I'm sure there are exceptions to this in academia, but one of the main obstacles we as white folks face in bringing white and black folks to a kind of equilibrium is that the differences in southern culture (and others, but here this particularly) are spoken of in terms of white culture. Texas, and Florida, and Georgia, and Mississippi, and Tennessee, and cetera, all defined by how the white folks carry themselves. But surely there are differences between black Texans and black Floridians, and that sort of thing, and yet it is all bled together into one black southern American experience, which is largely seen by white folks through a lens crafted at least 150 years ago.
And perhaps there is some history working against this idea.

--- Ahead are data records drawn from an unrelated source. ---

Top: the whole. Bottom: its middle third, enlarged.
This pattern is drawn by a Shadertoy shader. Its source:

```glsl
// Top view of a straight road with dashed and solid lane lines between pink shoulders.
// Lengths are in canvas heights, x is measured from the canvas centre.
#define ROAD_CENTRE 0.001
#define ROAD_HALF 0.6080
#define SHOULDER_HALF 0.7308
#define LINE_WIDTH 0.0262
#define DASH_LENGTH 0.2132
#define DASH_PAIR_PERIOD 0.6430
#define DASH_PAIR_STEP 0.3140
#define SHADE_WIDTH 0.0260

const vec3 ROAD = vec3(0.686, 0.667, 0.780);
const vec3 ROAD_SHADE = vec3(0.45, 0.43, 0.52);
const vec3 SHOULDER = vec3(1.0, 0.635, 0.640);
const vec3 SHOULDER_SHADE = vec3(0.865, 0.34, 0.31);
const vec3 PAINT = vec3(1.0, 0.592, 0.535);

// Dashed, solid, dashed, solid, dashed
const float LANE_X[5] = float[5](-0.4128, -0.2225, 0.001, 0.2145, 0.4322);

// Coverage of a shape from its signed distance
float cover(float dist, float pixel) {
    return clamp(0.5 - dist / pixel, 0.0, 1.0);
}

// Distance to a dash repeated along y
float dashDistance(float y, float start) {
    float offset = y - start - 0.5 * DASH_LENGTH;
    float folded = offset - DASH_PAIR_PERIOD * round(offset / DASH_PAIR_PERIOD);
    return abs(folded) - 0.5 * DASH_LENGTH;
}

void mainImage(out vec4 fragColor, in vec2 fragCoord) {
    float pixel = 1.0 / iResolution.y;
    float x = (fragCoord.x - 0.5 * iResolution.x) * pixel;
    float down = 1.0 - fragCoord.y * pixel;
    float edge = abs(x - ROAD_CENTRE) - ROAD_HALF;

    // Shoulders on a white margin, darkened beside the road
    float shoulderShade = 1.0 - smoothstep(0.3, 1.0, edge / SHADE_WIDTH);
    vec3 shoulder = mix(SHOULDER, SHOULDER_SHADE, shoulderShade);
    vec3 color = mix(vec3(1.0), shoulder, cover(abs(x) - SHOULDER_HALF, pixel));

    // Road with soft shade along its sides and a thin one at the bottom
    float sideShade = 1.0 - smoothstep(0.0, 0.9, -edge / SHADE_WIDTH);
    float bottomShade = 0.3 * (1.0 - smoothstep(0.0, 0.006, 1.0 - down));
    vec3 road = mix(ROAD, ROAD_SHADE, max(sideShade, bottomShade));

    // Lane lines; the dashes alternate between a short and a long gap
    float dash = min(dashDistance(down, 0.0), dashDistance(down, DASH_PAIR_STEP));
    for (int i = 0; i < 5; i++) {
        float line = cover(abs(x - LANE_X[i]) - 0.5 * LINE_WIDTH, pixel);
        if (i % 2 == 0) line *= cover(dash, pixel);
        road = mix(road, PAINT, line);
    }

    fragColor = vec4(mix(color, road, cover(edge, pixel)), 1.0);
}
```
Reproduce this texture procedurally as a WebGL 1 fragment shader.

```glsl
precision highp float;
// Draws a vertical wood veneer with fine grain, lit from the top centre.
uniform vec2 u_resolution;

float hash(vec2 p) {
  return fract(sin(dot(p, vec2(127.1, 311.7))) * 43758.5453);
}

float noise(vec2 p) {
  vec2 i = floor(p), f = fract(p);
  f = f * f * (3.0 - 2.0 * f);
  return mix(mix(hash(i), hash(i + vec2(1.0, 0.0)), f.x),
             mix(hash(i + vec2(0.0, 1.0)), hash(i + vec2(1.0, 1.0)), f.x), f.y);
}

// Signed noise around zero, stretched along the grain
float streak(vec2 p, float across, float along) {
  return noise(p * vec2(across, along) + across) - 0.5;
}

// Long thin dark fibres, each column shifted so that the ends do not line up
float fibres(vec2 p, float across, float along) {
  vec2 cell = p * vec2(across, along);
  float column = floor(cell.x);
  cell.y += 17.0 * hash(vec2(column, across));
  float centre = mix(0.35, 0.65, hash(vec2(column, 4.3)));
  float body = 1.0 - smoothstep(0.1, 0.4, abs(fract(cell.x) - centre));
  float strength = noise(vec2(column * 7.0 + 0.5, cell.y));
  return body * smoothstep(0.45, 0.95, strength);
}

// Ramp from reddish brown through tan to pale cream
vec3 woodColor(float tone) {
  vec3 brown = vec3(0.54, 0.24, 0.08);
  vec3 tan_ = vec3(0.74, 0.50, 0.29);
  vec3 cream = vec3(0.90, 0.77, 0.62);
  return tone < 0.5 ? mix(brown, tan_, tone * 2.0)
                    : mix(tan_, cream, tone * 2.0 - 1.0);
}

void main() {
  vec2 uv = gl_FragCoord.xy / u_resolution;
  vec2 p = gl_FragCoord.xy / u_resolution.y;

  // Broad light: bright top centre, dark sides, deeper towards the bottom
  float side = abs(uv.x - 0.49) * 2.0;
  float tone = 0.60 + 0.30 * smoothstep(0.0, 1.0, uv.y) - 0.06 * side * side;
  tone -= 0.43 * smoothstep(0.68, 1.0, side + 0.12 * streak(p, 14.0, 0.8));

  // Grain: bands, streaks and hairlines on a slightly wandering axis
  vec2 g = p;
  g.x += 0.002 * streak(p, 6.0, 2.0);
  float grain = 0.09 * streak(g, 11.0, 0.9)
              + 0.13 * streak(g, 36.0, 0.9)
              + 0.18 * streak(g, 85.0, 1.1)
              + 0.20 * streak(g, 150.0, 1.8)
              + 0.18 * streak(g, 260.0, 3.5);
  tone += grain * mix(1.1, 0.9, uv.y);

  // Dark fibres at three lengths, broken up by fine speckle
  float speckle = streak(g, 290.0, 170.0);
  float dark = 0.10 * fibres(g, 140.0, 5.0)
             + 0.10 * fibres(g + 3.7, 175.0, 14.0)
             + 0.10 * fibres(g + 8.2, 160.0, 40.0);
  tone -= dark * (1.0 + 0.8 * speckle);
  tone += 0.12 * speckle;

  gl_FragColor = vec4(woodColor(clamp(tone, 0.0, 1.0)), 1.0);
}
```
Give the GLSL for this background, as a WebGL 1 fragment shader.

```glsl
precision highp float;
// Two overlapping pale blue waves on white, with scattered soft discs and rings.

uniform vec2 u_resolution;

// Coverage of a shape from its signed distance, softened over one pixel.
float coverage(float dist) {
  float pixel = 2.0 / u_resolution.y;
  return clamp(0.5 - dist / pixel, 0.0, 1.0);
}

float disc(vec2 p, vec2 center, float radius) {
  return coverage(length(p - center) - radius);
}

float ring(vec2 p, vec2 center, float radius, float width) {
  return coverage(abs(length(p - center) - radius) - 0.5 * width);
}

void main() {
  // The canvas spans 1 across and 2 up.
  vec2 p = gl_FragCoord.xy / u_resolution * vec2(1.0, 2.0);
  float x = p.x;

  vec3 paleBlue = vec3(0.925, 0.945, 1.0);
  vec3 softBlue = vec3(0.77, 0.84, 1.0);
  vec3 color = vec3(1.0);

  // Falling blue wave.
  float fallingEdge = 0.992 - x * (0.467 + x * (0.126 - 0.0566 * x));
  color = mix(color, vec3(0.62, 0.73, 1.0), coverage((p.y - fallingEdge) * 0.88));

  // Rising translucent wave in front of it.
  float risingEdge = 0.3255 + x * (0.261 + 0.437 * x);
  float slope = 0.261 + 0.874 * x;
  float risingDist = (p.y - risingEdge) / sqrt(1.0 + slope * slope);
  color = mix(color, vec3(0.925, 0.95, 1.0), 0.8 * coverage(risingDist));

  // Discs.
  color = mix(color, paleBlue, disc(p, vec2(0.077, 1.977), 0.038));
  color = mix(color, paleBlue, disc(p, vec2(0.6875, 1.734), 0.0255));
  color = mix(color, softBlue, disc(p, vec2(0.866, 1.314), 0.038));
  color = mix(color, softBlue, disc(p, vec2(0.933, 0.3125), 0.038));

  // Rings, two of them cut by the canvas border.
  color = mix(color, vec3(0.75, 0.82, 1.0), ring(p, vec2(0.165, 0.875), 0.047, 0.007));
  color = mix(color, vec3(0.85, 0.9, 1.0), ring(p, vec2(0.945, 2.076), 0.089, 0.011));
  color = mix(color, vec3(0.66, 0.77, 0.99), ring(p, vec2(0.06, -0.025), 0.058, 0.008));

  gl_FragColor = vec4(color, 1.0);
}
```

It is possible that black Americans after the war have of necessity been so mobile, looking for work and a place to call home, that the regional differences have blended to the point that differences are hard to determine from the top down.
But largely if you are black in America you are black period, and perhaps we are at a point where we can start, in a larger voice, talk about being black that allows for local culture as well as what has perhaps become a media-encouraged one.